United States District Court, W.D. Virginia, Roanoke Division
Shortt, Pro Se Petitioner
Murphy, Senior Assistant Attorney General, Richmond,
Virginia, for Respondent.
P. Jones United States District Judge
pro se Petition for a Writ of Habeas Corpus under 28 U.S.C.
§ 2254, the petitioner Gary Shortt, a Virginia inmate,
contends that his due process rights were violated in
connection with a state probation revocation proceeding.
After review of the record, I conclude that the
respondent's Motion to Dismiss must be granted, because
Shortt's petition is untimely filed, procedurally barred,
and without merit.
result of convictions in the Tazewell County Circuit Court in
1998 and 1999, Shortt incurred a lengthy suspended sentence.
Probation Officer John Flynn wrote the state circuit judge,
Donald Mullins, on January 27, 2000, requesting a probation
revocation hearing because Shortt had failed drug tests,
failed to maintain his employment, failed to notify his
probation officer of his failure to maintain employment, and
left the state of Virginia without permission. Judge Mullins
approved the request. On July 26, 2000, authorities arrested
Shortt and committed him to the Tazewell County jail. On
August 18, 2000, attorney Shea Cook was appointed as counsel
for the probation revocation hearing. The probation
revocation hearing was originally set for August 29, 2000,
but was continued. Before the revocation hearing was held,
however, a Tazewell County grand jury indicted Shortt on
multiple new felony counts. Attorney Rich Patterson was
appointed to represent Shortt on the new charges, and on
February 23, 2001, Shortt pleaded guilty to robbery, use of a
firearm in a robbery, forty-nine counts of forgery, and two
counts of grand larceny. Sentencing was scheduled for June
on the forgery, robbery, and grand larceny charges took place
as scheduled, with Judge Mullins presiding and Patterson as
Shortt's counsel. On the same day, the court also held
Shortt's probation revocation hearing; however,
Shortt's probation revocation counsel (Cook) was not
notified. Instead, Patterson appeared on Shortt's behalf
in both the sentencing and the probation revocation hearings.
Judge Mullins found Shortt guilty of violating the terms and
conditions of his probation and revoked Shortt's
suspended sentences. Shortly after the hearing, Judge Mullins
retired from office without entering any written orders.
December 10, 2001, Circuit Judge Charles Smith entered a
formal probation revocation order. On April 12, 2002, Circuit
Judge Michael Moore entered an amended order of probation
revocation that was made nunc pro tunc to December 10, 2001.
Judge Moore's amendment included the indictment numbers
for the suspended sentences, which Judge Smith had failed to
include in his December 10, 2001 order.

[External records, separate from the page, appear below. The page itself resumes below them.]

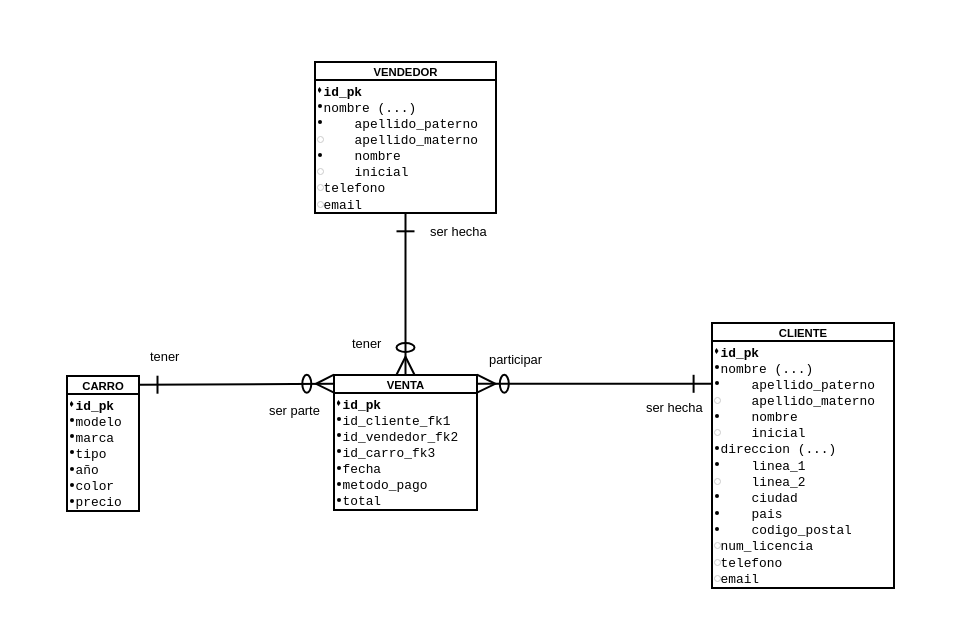
<!DOCTYPE html>
<html lang="es">
<head>
<meta charset="utf-8">
<title>Diagrama entidad-relación de ventas</title>
<style>
  :root {
    --paper: #fff;
    --ink: #000;
    --optional: #ccc;
    --row: 16.17px;
  }
  * { box-sizing: border-box; margin: 0; padding: 0; }
  body { background: var(--paper); color: var(--ink); overflow: hidden; }
  .diagram { position: relative; width: 964px; height: 624px; overflow: hidden; }

  .connectors { position: absolute; inset: 0; fill: none; stroke: var(--ink); stroke-width: 2; }

  .entity {
    position: absolute;
    display: flex;
    flex-direction: column;
    border: 2px solid var(--ink);
    background: var(--paper);
  }
  .vendedor { left: 314px; top: 61px; width: 183px; height: 153px; }
  .carro { left: 66px; top: 375px; width: 74px; height: 137px; }
  .venta { left: 333px; top: 374px; width: 145px; height: 137px; }
  .cliente { left: 711px; top: 322px; width: 184px; height: 267px; }

  .entity h2 {
    flex: none;
    height: 18px;
    padding-top: 2px;
    border-bottom: 2px solid var(--ink);
    font: bold 11.3px/14px "Liberation Sans", sans-serif;
    text-align: center;
  }
  .attributes {
    padding: 3.5px 0 0 7.5px;
    list-style: none;
    font: 12.87px/var(--row) "Liberation Mono", monospace;
    white-space: nowrap;
  }
  .attributes li { position: relative; height: var(--row); }
  .attributes li::before {
    content: "";
    position: absolute;
    left: -6px;
    top: 3.5px;
    width: 4px;
    height: 4px;
    border-radius: 50%;
    background: var(--ink);
  }
  .attributes .optional::before {
    left: -6.5px;
    top: 3px;
    width: 5px;
    height: 5px;
    border: 1px solid var(--optional);
    background: none;
  }
  .attributes .key { font-weight: bold; }
  .attributes .key::before {
    top: 2.5px;
    height: 6px;
    border-radius: 0;
    clip-path: polygon(50% 0, 100% 50%, 50% 100%, 0 50%);
  }
  .attributes .part { padding-left: 31px; }

  .role {
    position: absolute;
    font: 12.9px/16px "Liberation Sans", sans-serif;
    white-space: nowrap;
  }
</style>
</head>
<body>
<main class="diagram">
  <svg class="connectors" width="964" height="624" viewBox="0 0 964 624" aria-hidden="true">
    <g id="carro-venta">
      <path d="M139 384.8 L334 383.8"/>
      <line x1="157.5" y1="375.7" x2="157.5" y2="393.7"/>
      <ellipse cx="306.8" cy="383.8" rx="4.5" ry="9"/>
      <polyline points="334,374.7 316,383.8 334,392.7"/>
    </g>
    <g id="vendedor-venta">
      <line x1="405.5" y1="213" x2="405.5" y2="375"/>
      <line x1="396.5" y1="231.3" x2="414.5" y2="231.3"/>
      <ellipse cx="405.5" cy="347.5" rx="9" ry="4.5"/>
      <polyline points="396.5,374.7 405.5,356.7 414.5,374.7"/>
    </g>
    <g id="cliente-venta">
      <line x1="477" y1="383.8" x2="712" y2="383.8"/>
      <line x1="693.6" y1="374.8" x2="693.6" y2="392.8"/>
      <ellipse cx="504.3" cy="383.8" rx="4.5" ry="9"/>
      <polyline points="477,374.7 495.3,383.8 477,392.7"/>
    </g>
  </svg>

  <section class="entity vendedor">
    <h2>VENDEDOR</h2>
    <ul class="attributes">
      <li class="key">id_pk</li>
      <li>nombre (...)</li>
      <li class="part">apellido_paterno</li>
      <li class="part optional">apellido_materno</li>
      <li class="part">nombre</li>
      <li class="part optional">inicial</li>
      <li class="optional">telefono</li>
      <li class="optional">email</li>
    </ul>
  </section>

  <section class="entity carro">
    <h2>CARRO</h2>
    <ul class="attributes">
      <li class="key">id_pk</li>
      <li>modelo</li>
      <li>marca</li>
      <li>tipo</li>
      <li>año</li>
      <li>color</li>
      <li>precio</li>
    </ul>
  </section>

  <section class="entity venta">
    <h2>VENTA</h2>
    <ul class="attributes">
      <li class="key">id_pk</li>
      <li>id_cliente_fk1</li>
      <li>id_vendedor_fk2</li>
      <li>id_carro_fk3</li>
      <li>fecha</li>
      <li>metodo_pago</li>
      <li>total</li>
    </ul>
  </section>

  <section class="entity cliente">
    <h2>CLIENTE</h2>
    <ul class="attributes">
      <li class="key">id_pk</li>
      <li>nombre (...)</li>
      <li class="part">apellido_paterno</li>
      <li class="part optional">apellido_materno</li>
      <li class="part">nombre</li>
      <li class="part optional">inicial</li>
      <li>direccion (...)</li>
      <li class="part">linea_1</li>
      <li class="part optional">linea_2</li>
      <li class="part">ciudad</li>
      <li class="part">pais</li>
      <li class="part">codigo_postal</li>
      <li class="optional">num_licencia</li>
      <li class="optional">telefono</li>
      <li class="optional">email</li>
    </ul>
  </section>

  <span class="role" style="left:430px;top:223.5px">ser hecha</span>
  <span class="role" style="left:352px;top:335.5px">tener</span>
  <span class="role" style="left:150px;top:348.5px">tener</span>
  <span class="role" style="left:269px;top:402.5px">ser parte</span>
  <span class="role" style="left:489px;top:351.5px">participar</span>
  <span class="role" style="left:646px;top:399.5px">ser hecha</span>
</main>
</body>
</html>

through counsel, filed a petition for a writ of habeas corpus
in the Tazewell County Circuit Court on November 4, 2003. On
October 5, 2009, the court granted habeas relief on two of
the nine claims that he raised: the court corrected an
improper determination of credit for time served and allowed
a delayed appeal of the probation revocation judgment. On
March 30, 2010, Shortt appealed to the Supreme Court of
Virginia regarding his seven dismissed habeas claims, but the
court dismissed the petition for appeal on December 10, 2010,
as not timely filed.
filed a belated direct appeal of the probation revocation
judgment to the Court of Appeals of Virginia, which the court
denied on October 26, 2011. Shortt then filed an appeal to
the Supreme Court of Virginia, but the court refused the
appeal on April 4, 2012.
January 19, 2016, Shortt filed a Petition for a Writ of
Habeas Corpus in this court, asserting the following due
A. He had no notice of the probation revocation hearing;
B. His counsel for the probation revocation hearing was not
C. No specific finding was made of which condition of
probation was violated;
D. The revocation orders were entered by a judge different
from the one who made the ...